Here’s one more little fact: a port tradition is to always pass it clockwise around the table and to always fill up the person on your right’s glass (if they would like some) and never your own glass because your neighbour on your left is in charge of filling up your glass.
It was getting towards evening so we decided to wander back into Porto and back to the apartment to freshen up before dinner. Porto is a city of ups and downs (literally) and we were feeling lazy so we took the shuttle up the hill to our apartment. It looks like a roller-coaster, so we couldn’t resist!
We passed the old tram system, it’s still going!
We also saw a slightly terrifying mannequin:
We opted for Portuguese tapas for dinner and ended up in Casa de Santo Antonio, which we totally recommend! We didn’t really know what to choose, so the waiter gave us a selection of favourites and kept topping up our drinks. The bill came to a grand total of €25 for the two of us, which is an amazing price for a popular city. Here were some of our dishes but don’t ask me what’s what:
And that was our first full day in Porto. What a day! We did a lot and went to bed exhausted, feeling like we had really made the most of our day.
On the second day we woke up to blue skies and warm weather, hurray!
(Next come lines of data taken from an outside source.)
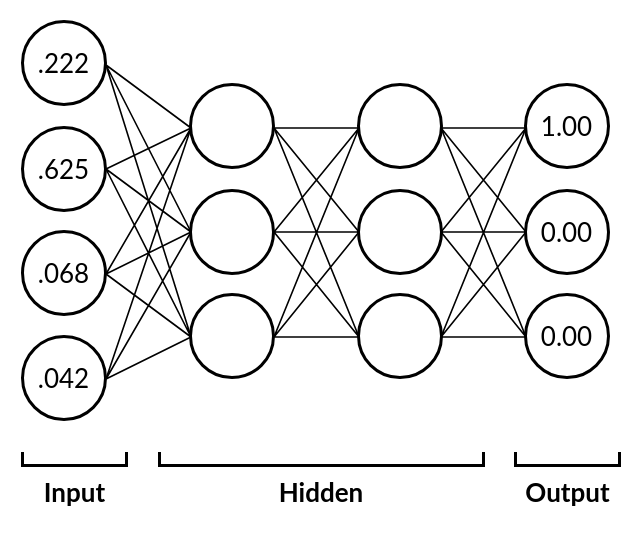
<!DOCTYPE html>
<html lang="en">
<head>
<meta charset="utf-8">
<title>Neural network layers</title>
<style>
:root { --ink: #000; --paper: #fff; }
* { box-sizing: border-box; margin: 0; }
body { width: 640px; height: 534px; overflow: hidden; background: var(--paper); }
.network { position: relative; width: 640px; height: 534px; overflow: hidden; color: var(--ink); font: 26px/1 Lato, "Open Sans", sans-serif; }
.connections { position: absolute; inset: 0; stroke: var(--ink); stroke-width: 1.6; }
.node { position: absolute; left: var(--x); top: var(--y); width: 86px; height: 86px; transform: translate(-50%, -50%); display: flex; align-items: center; justify-content: center; border: 3.4px solid var(--ink); border-radius: 50%; background: var(--paper); }
.input { --x: 63.5px; }
.hidden-a { --x: 232px; }
.hidden-b { --x: 400px; }
.output { --x: 566.5px; }
.legend { position: absolute; left: 21px; top: 452px; display: grid; grid-template-columns: 107px 327px 107px; column-gap: 29.5px; }
.layer { text-align: center; font-weight: 700; }
.layer::before { content: ""; display: block; height: 12px; margin-bottom: 12px; border: 3px solid var(--ink); border-top: 0; }
</style>
</head>
<body>
<main class="network">
  <svg class="connections" width="640" height="534" viewBox="0 0 640 534" aria-hidden="true">
    <defs>
      <g id="dense">
        <path fill="none" d="M274 128H359M274 128L359 232M274 128L359 337M274 232L359 128M274 232H359M274 232L359 337M274 337L359 128M274 337L359 232M274 337H359"/>
      </g>
    </defs>
    <path fill="none" d="M106 65L191 128M106 65L191 232M106 65L191 337M106 169L191 128M106 169L191 232M106 169L191 337M106 274L191 128M106 274L191 232M106 274L191 337M106 379L191 128M106 379L191 232M106 379L191 337"/>
    <use href="#dense"/>
    <use href="#dense" x="167"/>
  </svg>

  <div class="node input" style="--y:63px">.222</div>
  <div class="node input" style="--y:169px">.625</div>
  <div class="node input" style="--y:273px">.068</div>
  <div class="node input" style="--y:378px">.042</div>

  <div class="node hidden-a" style="--y:126px"></div>
  <div class="node hidden-a" style="--y:231.5px"></div>
  <div class="node hidden-a" style="--y:335.5px"></div>

  <div class="node hidden-b" style="--y:126px"></div>
  <div class="node hidden-b" style="--y:231.5px"></div>
  <div class="node hidden-b" style="--y:335.5px"></div>

  <div class="node output" style="--y:126px">1.00</div>
  <div class="node output" style="--y:231.5px">0.00</div>
  <div class="node output" style="--y:335.5px">0.00</div>

  <div class="legend">
    <div class="layer">Input</div>
    <div class="layer">Hidden</div>
    <div class="layer">Output</div>
  </div>
</main>
</body>
</html>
We went for a wander to Porto’s cathedral, Sé do Porto, but mass was going on so we didn’t enter it and instead went for a general wander around the city centre. Here are a few snaps:
Then the plan was to go on a river tour, which was an extremely touristy thing to do! We didn’t get any decent photos because the other tourists were all rushing around the top of the boat to get to the front with their cameras and GoPros, so I decided just to sit quietly in one corner with Jon and enjoy the ride. Let’s just say that Porto has six bridges. It was definitely worth the river tour but I would recommend going earlier in the day to avoid the mad crowds.
We then felt pretty peckish but we didn’t have enough time for a big lunch before our train to Aveiro so we just grabbed a sandwich each and fought off the pigeons. Before long it was time to catch a train south towards our next destination: Aveiro.
As we were sat on the train I opened our Lonely Planet book and reviewed our little adventure. After all that planning I had done in the end we only really managed a quarter of it! We simply ran out of time and spent a lot of time just wandering around and enjoying the atmosphere. We didn’t get to see the bookshop that inspired much of Harry Potter, or visit the stock exchange, or go on a tour up the Douro valley, or go to all those restaurants and cafes that I circled in my guide book. So I’ve decided that we are just going to have to go back and stay for longer than just two days and two nights.